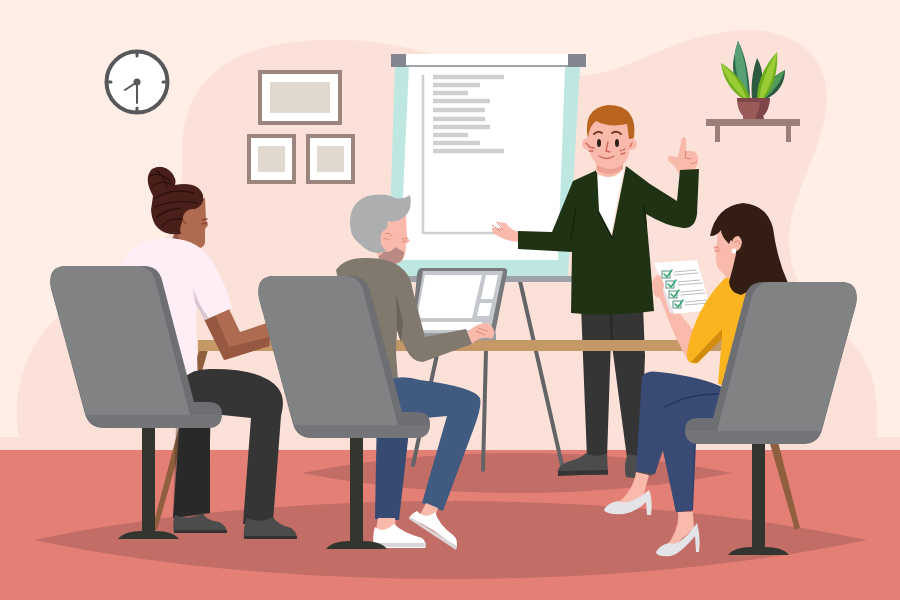
<!DOCTYPE html>
<html lang="en">
<head>
<meta charset="utf-8">
<title>Team presentation</title>
<style>
:root{--wall:#ffeee6;--blob:#fbe1d8;--skirting:#fae0d7;--floor:#e47f75;--shadow:#c26d66;--frame:#9c857c;--mat:#e1d8cf;--metal:#9da1a8;--mint:#bfe7e2;--grey-line:#cfced3;--chair:#808284;--chair-edge:#6d6f72;--iron:#33352f;--wood:#c59868;--wood-dark:#8f5f3e;--skin:#f9b9ab;--skin-line:#e2857c;--brown-skin:#ae6b50;--trousers:#353535;--jacket:#203214;--denim:#415a80;--navy:#394a74;--shoe:#4c4c4c}
html,body{margin:0;padding:0;overflow:hidden}
svg{display:block;width:900px;height:600px}
.line{fill:none;stroke-linecap:round;stroke-linejoin:round}
.skin{fill:var(--skin)}
.white{fill:#fff}
.iron{fill:var(--iron)}
</style>
</head>
<body>
<svg viewBox="0 0 900 600" role="img" aria-label="A man presents at a flip chart to three seated colleagues">
<defs>
  <g id="chair">
    <path class="iron" d="M142 424h13v107q18 0 24 8h-61q6-8 24-8Z"/>
    <path fill="var(--chair-edge)" d="M66 266h78q14 0 18 14l32 122h14q14 0 14 12 0 14-14 14H104q-15 0-19-14L51 288q-4-22 15-22Z"/>
    <path fill="var(--chair)" d="M64 266h72q15 0 19 14l35 135H86L51 289q-4-20 13-23Z"/>
    <path fill="#77797c" d="M190 415h32q-2 13-14 13h-94q-23 0-28-13Z" opacity=".65"/>
  </g>
  <g id="wall-frame">
    <rect width="49" height="50" fill="var(--frame)"/>
    <rect class="white" x="4" y="4" width="41" height="42"/>
    <rect x="11" y="12" width="27" height="26" fill="var(--mat)"/>
  </g>
  <g id="check-row">
    <rect x="0" y="0" width="8" height="7" fill="none" stroke="#5b8f86"/>
    <path class="line" d="M2 3l3 3 5-7" stroke="#2fa36b" stroke-width="1.5"/>
    <path class="line" d="M12 1l22-2M12 4l24-2" stroke="#b9bcc2"/>
  </g>
</defs>

<g id="room">
  <rect width="900" height="600" fill="var(--wall)"/>
  <path fill="var(--blob)" d="M22 450C10 410 18 350 60 315 110 290 150 280 172 225 190 180 176 150 187 115 205 55 270 38 345 40 430 42 470 78 570 77 640 74 670 30 755 30 820 36 836 80 822 130 808 180 780 215 792 265 803 310 862 330 874 385Q880 420 875 450Z"/>
  <rect y="437" width="900" height="13" fill="var(--skirting)"/>
  <rect y="450" width="900" height="150" fill="var(--floor)"/>
  <path fill="var(--shadow)" d="M302 473Q400 453 517 453T732 473Q630 493 517 493T302 473Z"/>
  <path fill="var(--shadow)" d="M34 540Q220 501 450 501T867 540Q680 579 450 579T34 540Z"/>
</g>

<g id="wall-clock">
  <circle class="white" cx="137" cy="82" r="30.5" stroke="#58585a" stroke-width="4"/>
  <path class="line" d="M137 53v3M137 108v3M108 82h3M163 82h3" stroke="#58585a" stroke-width="3"/>
  <path class="line" d="M137 82l-12 8M137 82v21" stroke="#58585a" stroke-width="2"/>
  <circle cx="137" cy="82" r="3.5" fill="#58585a"/>
</g>

<g id="wall-frames">
  <rect x="258" y="70" width="84" height="55" fill="var(--frame)"/>
  <rect class="white" x="262" y="74" width="76" height="47"/>
  <rect x="270" y="82" width="60" height="31" fill="var(--mat)"/>
  <use href="#wall-frame" x="247" y="134"/>
  <use href="#wall-frame" x="306" y="134"/>
</g>

<g id="plant-shelf">
  <path fill="#9a8079" d="M706 119h94v7h-9v16h-5v-16h-66v16h-5v-16h-9Z"/>
  <path fill="#2f6b4c" d="M748 99Q732 84 733 63 735 50 738 41 749 62 750 99Z"/>
  <path fill="#58a074" d="M735 51l3-10q9 20 10 58Q734 80 735 51Z"/>
  <path fill="#2c5a40" d="M752 99Q750 78 757 58 766 72 760 99ZM762 99Q765 80 785 70 785 90 766 99Z"/>
  <path fill="#4f9a58" d="M764 99Q767 80 785 70 779 88 764 99Z"/>
  <path fill="#6fae1e" d="M743 99Q724 86 721 63 740 74 751 99ZM757 99Q757 74 777 52 779 80 764 99Z"/>
  <path fill="#9bcb35" d="M745 99Q726 82 721 63 739 77 747 99ZM759 99Q763 73 777 52 774 82 762 99Z"/>
  <path fill="#9a5a57" d="M737 98h33q-1 13-7 18l1 3h-21v-3q-6-6-6-18Z"/>
  <path fill="#7e4648" d="M760 98h10q-1 13-7 18l1 3h-9q5-10 5-21ZM737 98h33l-1 4h-31Z"/>
</g>

<g id="flip-chart">
  <path class="line" d="M438 350l-25 115M486 350l-3 120M520 281l42 184" stroke="#636467" stroke-width="4"/>
  <path fill="var(--mint)" d="M395 66h185l-12 211H388Z"/>
  <path fill="var(--metal)" d="M385 276h188v6H385Z"/>
  <path class="white" d="M409 66h156l-7 194H400Z"/>
  <rect x="391" y="54" width="195" height="13" fill="var(--metal)"/>
  <rect class="white" x="406" y="54" width="162" height="11"/>
  <path fill="#818691" d="M391 54h15v13h-15ZM568 54h18v13h-18Z"/>
  <path fill="none" stroke="var(--grey-line)" stroke-width="2.5" d="M423 75v158h77"/>
  <path fill="none" stroke="var(--grey-line)" stroke-width="4.5" d="M433 77h71M433 85h47M433 93h35M433 101h57M433 110h52M433 119h52M433 127h57M433 135h35M433 143h47M433 151h71"/>
</g>

<g id="presenter">
  <path fill="var(--trousers)" d="M581 306h62l2 50-4 102h-14l-16-120-4 120h-20Z"/>
  <path fill="#2a2a2a" d="M609 310h4v40l-2-4Z"/>
  <path fill="var(--shoe)" d="M586 453q11 6 21 0l1 22h-50q-2-9 9-13 13-3 19-9ZM628 454q14 4 26-2v22q-12 6-28 3-3-12 2-23Z"/>
  <path fill="#353535" d="M558 471l50-1v4l-50 2Z"/>
  <path class="skin" d="M668 156l10 1 4-19q3-2 4 1v12q12-2 12 8 0 10-9 15h-10q-3-8-11-13Z"/>
  <path class="line" stroke="var(--skin-line)" d="M686 151l-1 7 6 1M691 164l6-2"/>
  <path class="skin" d="M519 232q-9-2-13-9l-8-1 5 6-11 0q-1 5 6 8 8 5 21 6Z"/>
  <path class="line" stroke="var(--skin-line)" d="M492 225l8 6M497 222l6 8"/>
  <path class="white" d="M596 176l28-9-14 72-12-3Z"/>
  <path fill="var(--jacket)" d="M597 170l-24 11-21 51-34-1v18l54 3-1 61q40 4 83-2l-4-52-4-45q20 12 37 14 12 1 14-14l2-45-19 1-3 31-27-17-24-18-14 70-13-25Z"/>
  <path class="line" stroke="#142309" d="M571 239l5-32M646 225l-2-20M598 212l14 26" stroke-width="1.3"/>
  <path class="skin" d="M596 160h27v9q-6 8-14 8t-13-5Z"/>
  <path fill="#eaa093" d="M597 165q12 7 26-1v5q-14 9-26 1Z"/>
  <circle class="skin" cx="588" cy="144" r="6"/>
  <circle class="skin" cx="631" cy="144" r="6"/>
  <path class="skin" d="M588 126q3-10 19-10 22 0 23 12l-1 26q-5 15-19 15t-20-16Z"/>
  <path fill="#b9651f" d="M588 139q-6-31 20-34 30 0 26 33l-5 1-2-15q-18 4-31-3-7 5-8 18Z"/>
  <path fill="none" class="line" stroke="#6e3d22" stroke-width="2" d="M594 134q4-4 8-1M612 133q5-3 9 1"/>
  <ellipse cx="599" cy="143" rx="2" ry="4" fill="#2d201b"/>
  <ellipse cx="617" cy="143" rx="2" ry="4" fill="#2d201b"/>
  <path class="line" stroke="#cf665c" stroke-width="1.3" d="M608 142l-2 9 4 1M599 156q8 5 15 0M589 147l5 1M589 151l4 0M620 151l5-2M621 154l4-1M586 143l3 3M632 143l-2 4"/>
</g>

<g id="table">
  <path fill="var(--wood-dark)" d="M199 350h9L157 530h-5ZM766 430h9l25 98-5 2Z"/>
  <rect x="198" y="340" width="537" height="11" fill="var(--wood)"/>
</g>

<g id="laptop">
  <path fill="#77797d" d="M422 268h81q5 0 4 5l-13 65h-83l6-64q1-6 5-6Z"/>
  <path fill="#c4c8cc" d="M423 271h80l-13 63h-77Z"/>
  <path class="white" d="M425 275h57l-10 43h-55ZM486 275h12l-5 24h-12ZM480 303h12l-3 13h-12ZM416 322h66l-2 8h-65Z"/>
  <path fill="#999da3" d="M411 333h85v7h-86Z"/>
</g>

<g id="woman-with-bun">
  <path fill="#935640" d="M178 226l20 8-1 18h-31Z"/>
  <path fill="var(--brown-skin)" d="M183 204l22-6 1 22 2 5-3 4v14q-2 6-8 5l-14-1-8-17Z"/>
  <path class="line" stroke="#8e3f38" stroke-width="1.3" d="M202 220l5-1M202 224l5-1M184 212q-5 5 2 12"/>
  <path fill="#4a1f1a" d="M153 196Q143 178 152 169q11-6 20 4 5 7 3 12 23-4 28 10 2 10-8 14-12-1-13 13-3 7-1 12-28 3-30-24Z"/>
  <path class="line" stroke="#2d100e" stroke-width="1.4" d="M150 176q10-5 20 5M153 186q8-6 18-2M154 199q17-12 40-6M155 207q20-8 42-4M157 217q10-8 24-9M162 227q6-10 20-8M156 170q10 8 11 18"/>
  <path fill="var(--brown-skin)" d="M204 319l25-10 11 23 30-10v24l-45 14Z"/>
  <path fill="#965840" d="M204 319l11-4 14 32 40-10v9l-45 14Z"/>
  <path fill="#ffeef5" d="M121 267q9-28 45-29 32 0 46 23 14 22 20 47l-27 12-9-17 1 52 1 26-26 4-30-70Z"/>
  <path fill="#d7c7d1" d="M193 287q5 18 16 31l-4 2-10-17Z"/>
  <path fill="#292929" d="M181 385l29 10v118l-37 5 7-100Z"/>
  <path fill="var(--trousers)" d="M183 379q9-11 30-10 50 0 65 19 8 10 3 28l-8 106-30 2 8-106-67-7Z"/>
  <path fill="#292929" d="M176 426h35l-7 90-31 1Z" opacity=".35"/>
  <path fill="var(--shoe)" d="M175 515q13 6 28-2 2 7 16 9 8 4 8 11h-53q-2-10 1-18ZM247 518q13 6 26-1 5 8 18 11 6 4 6 11h-53q-1-12 3-21Z"/>
  <path fill="#333" d="M174 530h53v3h-53ZM244 536h53v3h-53Z"/>
</g>
<use href="#chair"/>

<g id="man-grey-hair">
  <path class="skin" d="M379 225l27-10 1 22 3 4-4 3q0 17-8 19-10 3-18-3l-8-16Z"/>
  <path fill="#b98b84" d="M384 252q9 0 11-5l9 5q0 11-10 12-11 1-16-7Z"/>
  <path fill="#adaeaf" d="M351 231q-5-26 16-35 19-4 28 2 8 2 15-3 3 15-6 22-7 6-16 4-1 14-7 16-2 9 6 14-15 6-27-7-8-6-9-13Z"/>
  <path class="skin" d="M383 231q8-8 10 2 0 8-8 9-8-3-2-11Z"/>
  <path class="line" stroke="var(--skin-line)" d="M385 234q5-3 6 2M402 239l5-1M402 242l4-1M384 238l5 2"/>
  <path class="skin" d="M466 334q10-12 22-11 10 7 4 16-12-4-21 6Z"/>
  <path class="line" stroke="var(--skin-line)" d="M478 328l9 3M476 331l9 4"/>
  <path fill="#81796d" d="M336 270q9-13 31-12 42 0 46 33l12 46 41-8 6 15-49 18q-11 0-17-13l-9-19-1 24 2 26-36 6Z"/>
  <path fill="#6c6459" d="M396 293l1 37 4 13 2-21Z"/>
  <path fill="#364a72" d="M377 410l33 12-11 98-24-1Z"/>
  <path fill="var(--denim)" d="M392 379q11-4 28 1 54 7 60 18 2 8-5 27l-32 86-21-8 25-87-54 5Z"/>
  <path class="skin" d="M378 518h17l1 11-21 7ZM426 503l12 5-3 9-16 0Z"/>
  <path class="white" d="M375 527q8 7 19-3 9 9 28 14 5 4 3 10h-51q-2-12 1-21ZM417 511q9 9 18 1 4 13 18 23 6 5 3 14-19-20-47-31 3-5 8-7Z"/>
  <path fill="#d9d5d6" d="M374 543h52v4h-52ZM410 517l47 29-1 4-47-31Z"/>
</g>
<g id="man-chair" transform="translate(201 3)">
  <use href="#chair" x="7" y="7"/>
</g>

<g id="woman-with-checklist">
  <path class="skin" d="M653 279l10-3 14 34 20 25-9 26q-14-25-26-58l-7-13Z"/>
  <path class="white" d="M654 263l43-3 14 50-37 4Z"/>
  <path fill="#e7e4e8" d="M654 263l20 51-4-1Z"/>
  <use href="#check-row" x="662" y="271"/>
  <use href="#check-row" x="666" y="281"/>
  <use href="#check-row" x="669" y="291"/>
  <use href="#check-row" x="673" y="301"/>
  <path class="skin" d="M652 283q2-8 8-8l4 9q-1 12-7 14-5-4-5-15Z"/>
  <path class="skin" d="M718 227l27 4 3 46-10 15-16-20q-7-3-6-19l-2-4 3-5Z"/>
  <path fill="#fab41f" d="M725 278q23 0 34 16l-21 95-20-5 4-47-24 26q-12 3-11-11 8-44 38-74Z"/>
  <path fill="#d28d0f" d="M691 362l31-33v10l-25 24Z"/>
  <path fill="#341d13" d="M710 236q6-30 33-33 24 2 30 25 4 31 15 55l-33 5-14 7q-11-2-12-13 4-14 7-28-4-21-7-10-8-8-8-14-4 6-11 6Z"/>
  <path class="skin" d="M733 239q6-7 9 3-1 9-7 9-5-3-2-12Z"/>
  <circle cx="734" cy="251" r="2.4" fill="#fff"/>
  <path class="line" stroke="var(--skin-line)" d="M714 247l5 1M715 251l5 0M735 242q4-3 5 2"/>
  <path fill="#31406a" d="M671 391l55 2v26l-30 24-3 67-17 2-18-90Z"/>
  <path fill="var(--navy)" d="M642 376q5-6 17-4 45 5 67 17l-2 24-47-5-22 66-19-3Z"/>
  <path fill="var(--navy)" d="M665 407q32-11 58-6l-3 23q-27 7-26 18l-2 69-16 1-19-89Z"/>
  <path class="line" stroke="#26355b" d="M665 407q22-13 54-13" stroke-width="1.5"/>
  <path class="skin" d="M636 472l13 3-6 22-20 9-7-2q17-12 20-32ZM678 512h15l1 16-21 19-8 1q15-18 13-36Z"/>
  <path fill="#e3e4e7" d="M649 490q4 9 2 25h-4l-1-13q-8 9-22 12-18 1-20-4 3-7 14-9 11 6 31-11ZM697 523q4 14 2 29h-3l-1-16q-14 17-24 20-15 1-15-4 4-7 13-9 10 5 28-20Z"/>
</g>
<g id="woman-chair" transform="translate(907 16) scale(-1 1)">
  <use href="#chair" y="0" transform="translate(0 -11) translate(0 11)"/>
</g>
</svg>
</body>
</html>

+++

If a line in the listing has "html" in it, report that line.

<!DOCTYPE html>
<html lang="en">
html,body{margin:0;padding:0;overflow:hidden}
</html>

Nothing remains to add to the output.